Which means we have a lot of internal dialogue going on with food although you may never have paid attention to it, but if you did, what do you think your story would be?
In our post workshop discussion the theme of denying pleasure with food materialised. As in, the routine of daily eating, of choosing the ‘right’ food (is there really a right food to eat?) had taken over the enjoyment of making food for the sheer pleasure of it.
Food is a beautiful expression of who we are and is not to be caught up in punishment, restriction, guilt, remorse, shoulds and should nots, diets and toxic rules. There is not much pleasure in any of those thoughts.
Can you notice what you are thinking and start to change the dialogue you have around food and pleasure?
If we think about it food is pleasurable, it awakens all our senses but we can see it as another chore and grab the easiest, quickest meal without much thought. Pleasure and haste are not great bedfellows in my opinion!
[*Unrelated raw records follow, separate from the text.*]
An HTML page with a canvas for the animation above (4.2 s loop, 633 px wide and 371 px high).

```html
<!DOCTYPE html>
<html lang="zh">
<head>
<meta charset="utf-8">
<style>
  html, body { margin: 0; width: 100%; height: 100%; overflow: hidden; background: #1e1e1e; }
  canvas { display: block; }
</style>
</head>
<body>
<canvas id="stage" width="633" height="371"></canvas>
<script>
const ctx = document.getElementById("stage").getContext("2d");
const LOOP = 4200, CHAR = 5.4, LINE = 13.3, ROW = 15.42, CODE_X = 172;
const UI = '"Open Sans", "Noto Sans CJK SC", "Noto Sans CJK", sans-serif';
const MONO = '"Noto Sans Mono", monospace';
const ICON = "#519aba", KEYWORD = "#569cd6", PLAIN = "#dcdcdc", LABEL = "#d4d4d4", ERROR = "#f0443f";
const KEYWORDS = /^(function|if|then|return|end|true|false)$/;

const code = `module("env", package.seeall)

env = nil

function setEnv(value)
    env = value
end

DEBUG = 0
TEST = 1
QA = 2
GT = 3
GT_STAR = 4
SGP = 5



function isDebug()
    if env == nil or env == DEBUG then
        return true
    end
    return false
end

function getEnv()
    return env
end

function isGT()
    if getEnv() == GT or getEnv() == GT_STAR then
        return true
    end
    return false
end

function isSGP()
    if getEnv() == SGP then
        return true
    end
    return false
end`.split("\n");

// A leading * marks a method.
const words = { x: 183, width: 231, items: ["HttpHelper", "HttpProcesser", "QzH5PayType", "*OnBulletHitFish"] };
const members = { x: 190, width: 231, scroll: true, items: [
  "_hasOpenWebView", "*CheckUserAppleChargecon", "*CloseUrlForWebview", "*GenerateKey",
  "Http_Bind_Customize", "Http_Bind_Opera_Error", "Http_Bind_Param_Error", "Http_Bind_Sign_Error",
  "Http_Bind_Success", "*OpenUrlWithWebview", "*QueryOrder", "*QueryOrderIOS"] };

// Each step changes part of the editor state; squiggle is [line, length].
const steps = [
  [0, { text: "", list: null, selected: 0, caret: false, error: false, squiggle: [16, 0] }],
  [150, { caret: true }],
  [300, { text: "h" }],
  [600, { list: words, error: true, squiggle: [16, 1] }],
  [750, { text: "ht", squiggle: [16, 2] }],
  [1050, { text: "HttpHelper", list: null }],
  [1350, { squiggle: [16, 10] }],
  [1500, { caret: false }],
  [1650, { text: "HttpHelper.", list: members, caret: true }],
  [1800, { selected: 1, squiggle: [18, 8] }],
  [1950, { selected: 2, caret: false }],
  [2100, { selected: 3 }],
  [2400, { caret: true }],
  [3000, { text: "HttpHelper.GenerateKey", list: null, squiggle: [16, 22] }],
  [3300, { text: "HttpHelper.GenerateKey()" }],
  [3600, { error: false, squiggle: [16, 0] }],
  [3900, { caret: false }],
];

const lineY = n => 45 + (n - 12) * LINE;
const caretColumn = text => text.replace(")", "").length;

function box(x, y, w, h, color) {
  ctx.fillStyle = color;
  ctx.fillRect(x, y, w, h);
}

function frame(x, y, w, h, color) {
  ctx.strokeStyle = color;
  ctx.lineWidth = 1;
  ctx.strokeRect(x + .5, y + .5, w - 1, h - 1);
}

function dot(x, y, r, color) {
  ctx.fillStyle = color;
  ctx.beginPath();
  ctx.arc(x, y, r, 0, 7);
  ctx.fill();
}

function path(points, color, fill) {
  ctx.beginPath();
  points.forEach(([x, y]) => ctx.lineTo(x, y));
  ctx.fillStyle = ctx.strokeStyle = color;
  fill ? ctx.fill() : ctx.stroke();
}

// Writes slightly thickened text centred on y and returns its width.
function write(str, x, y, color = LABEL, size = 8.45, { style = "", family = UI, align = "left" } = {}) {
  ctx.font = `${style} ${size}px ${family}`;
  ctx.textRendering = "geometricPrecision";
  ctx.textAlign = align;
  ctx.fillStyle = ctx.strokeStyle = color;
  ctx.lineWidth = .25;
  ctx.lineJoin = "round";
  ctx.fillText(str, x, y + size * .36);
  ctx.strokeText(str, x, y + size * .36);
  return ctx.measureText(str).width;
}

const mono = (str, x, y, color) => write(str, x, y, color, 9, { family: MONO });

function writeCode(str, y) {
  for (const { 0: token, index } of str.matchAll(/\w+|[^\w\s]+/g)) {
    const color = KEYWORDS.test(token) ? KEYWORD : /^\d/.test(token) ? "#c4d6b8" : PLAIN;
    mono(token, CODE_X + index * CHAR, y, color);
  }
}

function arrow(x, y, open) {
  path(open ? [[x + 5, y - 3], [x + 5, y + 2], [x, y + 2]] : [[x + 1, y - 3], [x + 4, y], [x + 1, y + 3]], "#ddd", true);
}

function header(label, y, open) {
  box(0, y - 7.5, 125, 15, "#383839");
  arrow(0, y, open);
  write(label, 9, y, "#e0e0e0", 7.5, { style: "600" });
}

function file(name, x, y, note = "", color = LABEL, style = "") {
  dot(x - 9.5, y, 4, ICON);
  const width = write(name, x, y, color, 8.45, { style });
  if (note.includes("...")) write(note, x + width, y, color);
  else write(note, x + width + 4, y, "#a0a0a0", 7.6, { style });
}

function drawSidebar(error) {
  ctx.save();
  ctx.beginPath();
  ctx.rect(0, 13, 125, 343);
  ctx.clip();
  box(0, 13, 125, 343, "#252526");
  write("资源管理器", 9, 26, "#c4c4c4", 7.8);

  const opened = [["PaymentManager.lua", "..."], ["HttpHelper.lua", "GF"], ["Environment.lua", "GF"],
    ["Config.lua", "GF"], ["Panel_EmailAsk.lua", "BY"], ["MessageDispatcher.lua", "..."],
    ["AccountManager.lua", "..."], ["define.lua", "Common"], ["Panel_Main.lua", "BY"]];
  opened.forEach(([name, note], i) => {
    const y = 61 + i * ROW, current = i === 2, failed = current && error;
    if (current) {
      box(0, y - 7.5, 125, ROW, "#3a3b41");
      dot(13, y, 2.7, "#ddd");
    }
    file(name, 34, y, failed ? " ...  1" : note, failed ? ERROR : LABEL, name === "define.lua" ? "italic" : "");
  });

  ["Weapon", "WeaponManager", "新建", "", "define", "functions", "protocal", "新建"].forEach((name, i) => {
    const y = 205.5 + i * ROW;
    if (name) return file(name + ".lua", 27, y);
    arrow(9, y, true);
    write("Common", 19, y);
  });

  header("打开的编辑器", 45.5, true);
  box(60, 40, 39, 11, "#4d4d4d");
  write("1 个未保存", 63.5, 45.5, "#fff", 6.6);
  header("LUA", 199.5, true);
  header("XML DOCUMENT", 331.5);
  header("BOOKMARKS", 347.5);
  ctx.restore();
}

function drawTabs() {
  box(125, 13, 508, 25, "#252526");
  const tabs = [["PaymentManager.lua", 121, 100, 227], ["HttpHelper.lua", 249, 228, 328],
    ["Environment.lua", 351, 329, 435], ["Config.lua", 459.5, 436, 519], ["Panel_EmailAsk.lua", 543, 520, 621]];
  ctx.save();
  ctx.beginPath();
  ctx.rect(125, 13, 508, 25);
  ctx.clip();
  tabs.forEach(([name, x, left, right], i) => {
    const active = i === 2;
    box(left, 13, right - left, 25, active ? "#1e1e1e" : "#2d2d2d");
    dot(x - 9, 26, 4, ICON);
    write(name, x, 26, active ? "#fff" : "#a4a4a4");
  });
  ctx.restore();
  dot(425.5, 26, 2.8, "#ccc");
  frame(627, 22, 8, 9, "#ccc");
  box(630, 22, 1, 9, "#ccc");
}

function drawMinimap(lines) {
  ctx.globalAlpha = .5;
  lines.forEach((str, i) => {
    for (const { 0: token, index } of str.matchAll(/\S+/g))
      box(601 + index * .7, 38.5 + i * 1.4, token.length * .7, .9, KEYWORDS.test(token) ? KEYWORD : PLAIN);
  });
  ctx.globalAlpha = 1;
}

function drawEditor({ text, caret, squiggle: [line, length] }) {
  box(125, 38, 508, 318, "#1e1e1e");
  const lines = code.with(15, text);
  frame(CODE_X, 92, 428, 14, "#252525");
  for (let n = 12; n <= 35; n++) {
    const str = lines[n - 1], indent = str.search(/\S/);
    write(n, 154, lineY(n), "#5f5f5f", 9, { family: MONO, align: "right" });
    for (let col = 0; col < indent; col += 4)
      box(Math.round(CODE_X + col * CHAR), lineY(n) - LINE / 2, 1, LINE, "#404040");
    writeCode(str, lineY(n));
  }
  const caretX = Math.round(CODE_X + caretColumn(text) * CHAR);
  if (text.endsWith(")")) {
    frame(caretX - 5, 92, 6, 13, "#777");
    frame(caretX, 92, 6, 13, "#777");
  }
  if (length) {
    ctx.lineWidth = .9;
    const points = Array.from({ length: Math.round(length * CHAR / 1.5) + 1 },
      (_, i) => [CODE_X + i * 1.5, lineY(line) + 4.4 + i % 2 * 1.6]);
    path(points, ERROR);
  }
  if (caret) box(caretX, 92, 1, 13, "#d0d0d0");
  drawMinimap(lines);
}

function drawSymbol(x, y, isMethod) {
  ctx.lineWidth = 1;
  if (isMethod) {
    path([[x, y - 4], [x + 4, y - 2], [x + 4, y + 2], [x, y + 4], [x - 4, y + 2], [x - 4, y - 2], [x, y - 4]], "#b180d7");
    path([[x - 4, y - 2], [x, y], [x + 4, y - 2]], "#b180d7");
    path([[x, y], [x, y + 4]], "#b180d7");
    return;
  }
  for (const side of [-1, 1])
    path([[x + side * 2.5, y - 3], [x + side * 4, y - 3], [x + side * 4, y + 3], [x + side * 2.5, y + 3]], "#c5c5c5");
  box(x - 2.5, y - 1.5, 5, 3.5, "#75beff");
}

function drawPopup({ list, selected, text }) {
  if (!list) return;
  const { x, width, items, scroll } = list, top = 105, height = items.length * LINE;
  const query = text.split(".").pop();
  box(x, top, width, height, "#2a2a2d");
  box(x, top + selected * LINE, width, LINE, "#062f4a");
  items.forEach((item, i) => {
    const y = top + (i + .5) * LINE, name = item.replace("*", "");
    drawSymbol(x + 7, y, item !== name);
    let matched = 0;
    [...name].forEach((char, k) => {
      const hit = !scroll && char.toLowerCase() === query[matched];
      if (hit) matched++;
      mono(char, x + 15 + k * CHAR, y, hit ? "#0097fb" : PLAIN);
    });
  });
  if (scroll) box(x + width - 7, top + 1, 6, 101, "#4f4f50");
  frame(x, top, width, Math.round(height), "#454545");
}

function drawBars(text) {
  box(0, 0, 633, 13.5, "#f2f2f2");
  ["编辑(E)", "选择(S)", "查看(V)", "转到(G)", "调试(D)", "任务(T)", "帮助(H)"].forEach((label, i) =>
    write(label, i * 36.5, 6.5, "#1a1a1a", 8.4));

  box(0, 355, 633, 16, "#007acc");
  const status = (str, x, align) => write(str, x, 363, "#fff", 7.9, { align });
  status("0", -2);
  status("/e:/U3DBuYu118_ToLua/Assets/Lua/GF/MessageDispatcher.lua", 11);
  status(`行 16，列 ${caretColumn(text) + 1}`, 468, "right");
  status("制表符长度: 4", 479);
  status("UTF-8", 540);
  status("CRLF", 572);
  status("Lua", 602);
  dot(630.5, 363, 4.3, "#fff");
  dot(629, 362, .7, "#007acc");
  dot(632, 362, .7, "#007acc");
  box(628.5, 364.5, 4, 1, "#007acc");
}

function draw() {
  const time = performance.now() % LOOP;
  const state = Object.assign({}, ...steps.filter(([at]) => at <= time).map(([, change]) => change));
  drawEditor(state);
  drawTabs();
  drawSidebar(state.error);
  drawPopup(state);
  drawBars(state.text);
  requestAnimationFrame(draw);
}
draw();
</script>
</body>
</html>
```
So my invitation to you for the next week is to slow down and savour your food but not just the eating of it but also the preparation of it. See it as a devotion of love to you as you nourish yourself from the inside out. Find a beautiful recipe and set aside time to make it. Focus on the colour of the vegetables, the smell of spices and herbs, the sound of sizzling in a pan, the texture of the food as you cut it up, the taste of the creation you have made. Invite your senses to play as you find pleasure in the food you make for you.
Then notice what, if any, difference you feel when you take this time and become more mindful with what you eat.
If you’d like some inspiration for what to make, you’re welcome to look through our delicious recipes.